Tom Bradley, director of Warrior Sports Rehab located inside The Vault Gym in East London is a physiotherapist I’ve worked closely with for many years. He’s amazing at getting his elbows, knuckles or his infamous ‘scraper’ (technical name is IASTR or Guasha tool) into all your tight spots to help release. After treatment he’ll give you an initial homework program of exercises to help get you out of the acute phase of an injury... and you basically feel like he’s saved your life!
However, the rehabilitation journey doesn’t stop there. For successful, long lasting results you need to re-pattern or re-learn a more efficient way of moving (performing your daily tasks) to prevent the injury from repeating itself (I’m generally talking about lowers back pain and common mis-alignment and over use injuries).
Thats where I come in. I strip it back, dissect your movement and get to the crux of what caused the pain in the first place, whilst still paying attention to your body as a whole. Zooming in and zooming out I call it, because often the cause of injury might not always be at the sight of pain!

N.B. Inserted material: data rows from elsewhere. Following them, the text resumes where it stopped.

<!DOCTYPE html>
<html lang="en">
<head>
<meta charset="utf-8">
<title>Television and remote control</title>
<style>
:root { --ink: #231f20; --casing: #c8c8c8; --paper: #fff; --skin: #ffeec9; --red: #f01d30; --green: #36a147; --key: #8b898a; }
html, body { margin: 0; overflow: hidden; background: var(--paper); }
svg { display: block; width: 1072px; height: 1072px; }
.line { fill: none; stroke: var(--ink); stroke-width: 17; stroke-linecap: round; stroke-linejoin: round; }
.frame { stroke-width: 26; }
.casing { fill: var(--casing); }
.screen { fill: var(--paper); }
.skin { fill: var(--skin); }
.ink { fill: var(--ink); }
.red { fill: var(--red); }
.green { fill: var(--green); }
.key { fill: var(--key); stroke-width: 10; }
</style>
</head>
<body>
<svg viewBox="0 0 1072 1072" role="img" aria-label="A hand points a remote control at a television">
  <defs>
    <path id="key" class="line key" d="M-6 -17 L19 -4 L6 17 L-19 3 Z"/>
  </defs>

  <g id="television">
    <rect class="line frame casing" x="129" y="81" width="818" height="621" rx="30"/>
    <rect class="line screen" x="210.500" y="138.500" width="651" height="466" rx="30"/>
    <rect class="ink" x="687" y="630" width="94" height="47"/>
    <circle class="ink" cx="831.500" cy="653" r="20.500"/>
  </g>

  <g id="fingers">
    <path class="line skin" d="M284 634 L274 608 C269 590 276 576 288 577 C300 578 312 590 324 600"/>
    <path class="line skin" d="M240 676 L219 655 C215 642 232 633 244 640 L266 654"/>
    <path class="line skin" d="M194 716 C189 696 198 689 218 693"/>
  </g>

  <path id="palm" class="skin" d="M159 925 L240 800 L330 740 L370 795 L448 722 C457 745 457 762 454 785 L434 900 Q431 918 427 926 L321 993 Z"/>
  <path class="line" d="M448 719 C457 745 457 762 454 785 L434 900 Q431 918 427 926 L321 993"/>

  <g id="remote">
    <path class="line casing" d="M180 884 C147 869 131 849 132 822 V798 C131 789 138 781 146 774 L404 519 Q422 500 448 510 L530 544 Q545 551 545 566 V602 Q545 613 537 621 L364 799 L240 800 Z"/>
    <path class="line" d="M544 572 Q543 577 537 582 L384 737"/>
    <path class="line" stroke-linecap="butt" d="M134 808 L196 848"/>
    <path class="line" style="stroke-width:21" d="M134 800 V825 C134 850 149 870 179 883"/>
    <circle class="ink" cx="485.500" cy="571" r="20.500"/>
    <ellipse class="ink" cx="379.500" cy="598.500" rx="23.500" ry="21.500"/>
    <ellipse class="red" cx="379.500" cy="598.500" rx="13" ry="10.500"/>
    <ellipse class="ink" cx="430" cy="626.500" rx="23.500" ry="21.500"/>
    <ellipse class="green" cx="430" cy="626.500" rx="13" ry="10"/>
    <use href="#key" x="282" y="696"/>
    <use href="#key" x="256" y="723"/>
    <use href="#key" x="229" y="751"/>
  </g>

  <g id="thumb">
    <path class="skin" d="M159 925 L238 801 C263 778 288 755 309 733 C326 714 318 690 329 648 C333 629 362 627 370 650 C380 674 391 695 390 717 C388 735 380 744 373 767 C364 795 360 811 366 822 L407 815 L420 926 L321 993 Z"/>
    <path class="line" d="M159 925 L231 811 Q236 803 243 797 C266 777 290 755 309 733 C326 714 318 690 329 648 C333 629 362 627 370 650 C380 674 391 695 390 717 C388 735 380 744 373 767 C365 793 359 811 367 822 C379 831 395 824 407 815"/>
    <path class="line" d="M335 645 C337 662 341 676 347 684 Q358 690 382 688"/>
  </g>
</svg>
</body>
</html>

To raise awareness of this harmonious and successful working relationship, I’ve asked Tom himself for the way he explains the working relationship between physiotherapy and Pilates.
Q; Why do you choose to refer Pilates over yoga for rehabilitation purposes?
A; I feel that Pilates finds issues with and trains muscular control and coordination in every joint in your body, and in every section of range of motion. Recovery from injury and improvements in athletic performance require these levels of detail, throughout the entire
Yoga explores the ends of your range of movement. During recovery from injuries you want to avoid over stretching, and instead focus on strengthening within the range you have.
Q; From a physiotherapist point of view, what do you look for in a good Pilates teacher?
A; As well as being an excellent technical teacher, I look for someone who can communicate well with both their clients and the team of physios they are working with. Importantly for me I like teachers that can identify a person's limits with expectations and performance and push them.
Q; What are your 3 top tips for someone looking for a good physiotherapist?
A; 1. Make sure they have adequate experience in the type of injury you have suffered, and have experience in returning people to the activities you want to do.
2. Make sure you can connect with them as a person, and that they understand you as a whole, not just the section of you that is injured.
3. Make sure they set you clear objective goals from session to session, and over the course of your treatment and rehabilitation.
Q; Personal cheeky question - do you like doing Pilates?
A; I love doing Pilates!
A; It teaches me about movement every time I go, and when I leave I feel so connected to both my mind and my body.
Q; Which exercise do you love?
A; Scooter and clocks
Q; Which one do you dislike?
A; Book openers / anything that makes me twist!
Q; Which one do you think you need
A; The book openers!
If you have come across some back or joint pain in your body, it’s likely a combination of both physiotherapy and pilates will help you with a sustainable exercise program. If this is you, feel free to reach out to either Tom or I or both. You can find Tom here:
And here are 2 healing exercises that are used most often:
Arm Circles HERE
Pelvic Clocks HERE